These basic “read-only” websites were managed by webmasters who were responsible for updating users and managing the information. In 1992, there were 10 websites. By 1994, after the web entered the public domain, there were 3,000.
When Google arrived in 1996 there were two million. Last year, there were approximately 1.2 billion websites, although it is estimated only 17 percent are still active.
Web 2.0: The social web
The next major shift for the internet saw it develop from a “read-only web” to where we are currently — a “read-write web.” Websites became more dynamic and interactive. People became mass participants in generating content through hosted services like Wikipedia, Blogger, Flickr, and Tumblr.
The idea of “Web 2.0” gained traction after technology publisher Tim O’Reilly popularized the term in 2004.
Later on, social media platforms like Facebook, YouTube, Twitter, and Instagram and the growth of mobile apps led to unparalleled connectivity, albeit through distinct platforms. These platforms are known as walled gardens because their parent companies heavily regulate what users are able to do and there is no information exchange between competing services.
Tech companies like Amazon, Google, and Apple are deeply embedded into every facet of our lives, from how we store and pay for our content to the personal data we offer (sometimes without our knowledge) to use their wares.
Web3 vs. Web 3.0
This brings us to the next phase of the internet, in which many wish to wrest back control from the entities that have come to hegemonize it.
The terms Web3 and Web 3.0 are often used interchangeably, but they are different concepts.
Web3 is the move towards a decentralized internet built on blockchain. Web 3.0, on the other hand, traces back to Berners-Lee’s original vision for the Internet as a collection of websites linking everything together at the data level.
Our current internet can be thought of as a gigantic document depot. Computers are capable of retrieving information for us when we ask them to, but they aren’t capable of understanding the deeper meaning behind our requests.
In a Web 3.0 world, users would be able to link personal information across social media platforms. Image: Unsplash/Adem AY
Information is also siloed into separate servers. Advances in programming, natural language processing, machine learning, and artificial intelligence would allow computers to discern and process information in a more “human” way, leading to more efficient and effective content discovery, data sharing, and analysis. This is known as the “semantic web” or the “read-write-execute” web.
In Berners-Lee’s Web 3.0 world, information would be stored in databases called Solid Pods, which would be owned by individual users. While this is a more centralized approach than Web3’s use of blockchain, it would allow data to be changed more quickly because it wouldn’t be distributed over multiple places.

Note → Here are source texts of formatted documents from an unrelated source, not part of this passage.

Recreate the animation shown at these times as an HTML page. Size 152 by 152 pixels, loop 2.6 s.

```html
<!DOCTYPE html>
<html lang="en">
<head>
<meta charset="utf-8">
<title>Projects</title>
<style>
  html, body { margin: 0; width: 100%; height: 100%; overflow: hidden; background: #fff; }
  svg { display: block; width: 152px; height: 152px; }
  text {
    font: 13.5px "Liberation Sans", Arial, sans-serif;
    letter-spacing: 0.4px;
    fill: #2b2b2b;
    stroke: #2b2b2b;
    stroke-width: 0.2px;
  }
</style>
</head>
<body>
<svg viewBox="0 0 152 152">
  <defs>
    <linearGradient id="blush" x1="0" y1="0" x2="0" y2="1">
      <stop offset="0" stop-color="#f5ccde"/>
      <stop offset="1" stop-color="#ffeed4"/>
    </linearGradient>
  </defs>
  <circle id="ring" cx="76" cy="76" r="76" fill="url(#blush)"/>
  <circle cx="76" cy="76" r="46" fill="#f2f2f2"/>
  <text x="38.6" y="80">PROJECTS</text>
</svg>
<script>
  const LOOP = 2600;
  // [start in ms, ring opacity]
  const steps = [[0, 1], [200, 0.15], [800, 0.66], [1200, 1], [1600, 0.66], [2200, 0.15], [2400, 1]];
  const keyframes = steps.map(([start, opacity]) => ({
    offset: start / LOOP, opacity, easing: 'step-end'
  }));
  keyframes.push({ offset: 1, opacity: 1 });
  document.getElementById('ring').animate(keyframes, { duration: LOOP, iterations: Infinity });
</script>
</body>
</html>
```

It would allow, for example, a user’s social media profiles to be linked so that updating the personal information on one would automatically update the rest.
The next era of the internet

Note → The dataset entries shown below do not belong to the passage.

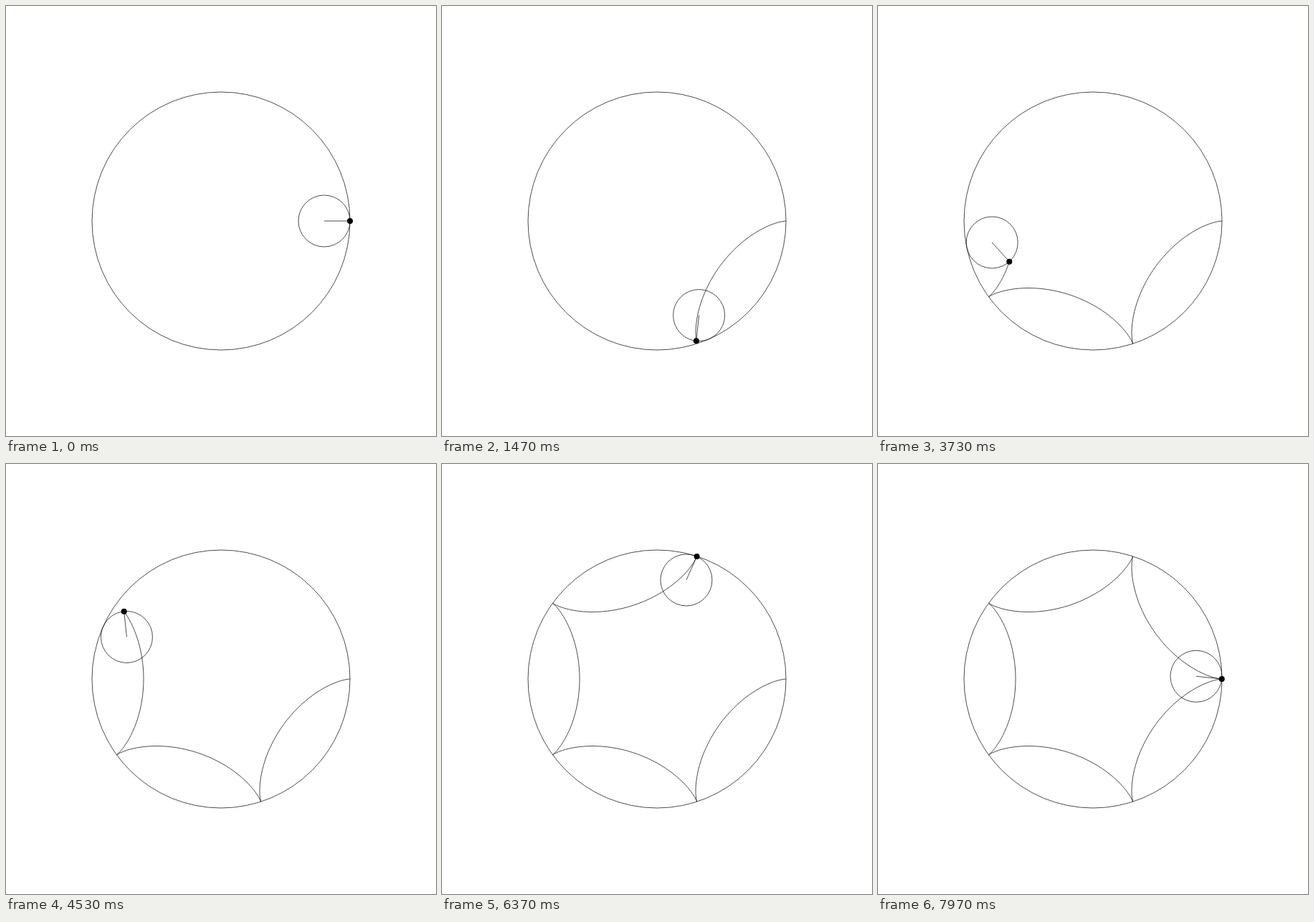
Write an HTML page that moves like this. It is 600 by 600 pixels and loops after 8.01 s.

```html
<!DOCTYPE html>
<html lang="en">
<head>
<meta charset="utf-8">
<title>Hypocycloid</title>
<style>
  html, body { margin: 0; width: 100%; height: 100%; overflow: hidden; background: #fff; }
  svg { display: block; width: 100vw; height: 100vh; }
  .thin { fill: none; stroke: #000; stroke-width: 0.7; }
</style>
</head>
<body>
<svg viewBox="0 0 600 600">
  <g class="thin">
    <circle cx="300" cy="300" r="180"/>
    <path id="trace"/>
    <circle id="wheel" r="36"/>
    <line id="spoke"/>
  </g>
  <circle id="pen" r="4"/>
</svg>
<script>
const CENTER = 300, OUTER = 180, INNER = 36;
const STEPS = 240, LOOP = 8010;
const [trace, wheel, spoke, pen] =
  ['trace', 'wheel', 'spoke', 'pen'].map(id => document.getElementById(id));

const polar = (origin, radius, angle) => ({
  x: origin.x + radius * Math.cos(angle),
  y: origin.y + radius * Math.sin(angle)
});

function pose(step) {
  const angle = step / STEPS * 2 * Math.PI;
  const hub = polar({ x: CENTER, y: CENTER }, OUTER - INNER, angle);
  return { hub, tip: polar(hub, INNER, angle * (1 - OUTER / INNER)) };
}

const points = Array.from({ length: STEPS }, (_, i) => {
  const { tip } = pose(i);
  return `${tip.x.toFixed(3)},${tip.y.toFixed(3)}`;
});

function set(el, attrs) {
  for (const name in attrs) el.setAttribute(name, attrs[name]);
}

// Thirty steps per second, each starting on a multiple of 10 ms.
function stepAt(time) {
  const rest = time % 100;
  const step = Math.floor(time / 100) * 3 + (rest >= 30) + (rest >= 70);
  return Math.min(step, STEPS - 1);
}

function draw(time) {
  const step = stepAt(time % LOOP);
  const { hub, tip } = pose(step);
  set(trace, { d: 'M' + points.slice(0, step + 1).join('L') });
  set(wheel, { cx: hub.x, cy: hub.y });
  set(spoke, { x1: hub.x, y1: hub.y, x2: tip.x, y2: tip.y });
  set(pen, { cx: tip.x, cy: tip.y });
}

function tick() {
  draw(performance.now());
  requestAnimationFrame(tick);
}
tick();
</script>
</body>
</html>
```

Web3 and Web 3.0 are often mixed up because the next era of the internet will likely feature elements of both movements — semantic web applications, linked data and a blockchain economy. It’s not hard to see why there is significant investment happening in this space.
But we’re just seeing the tip of the iceberg when it comes to the logistical issues and legal implications. Governments need to develop new regulations for everything from digital asset sales taxation to consumer protections to the complex privacy and piracy concerns of linked data.
There are also critics who argue that Web3, in particular, is merely a contradictory rebranding of cryptocurrency that will not democratize the internet. While it’s clear we’ve arrived at the doorstep of a new internet era, it’s really anyone’s guess as to what happens when we walk through that door.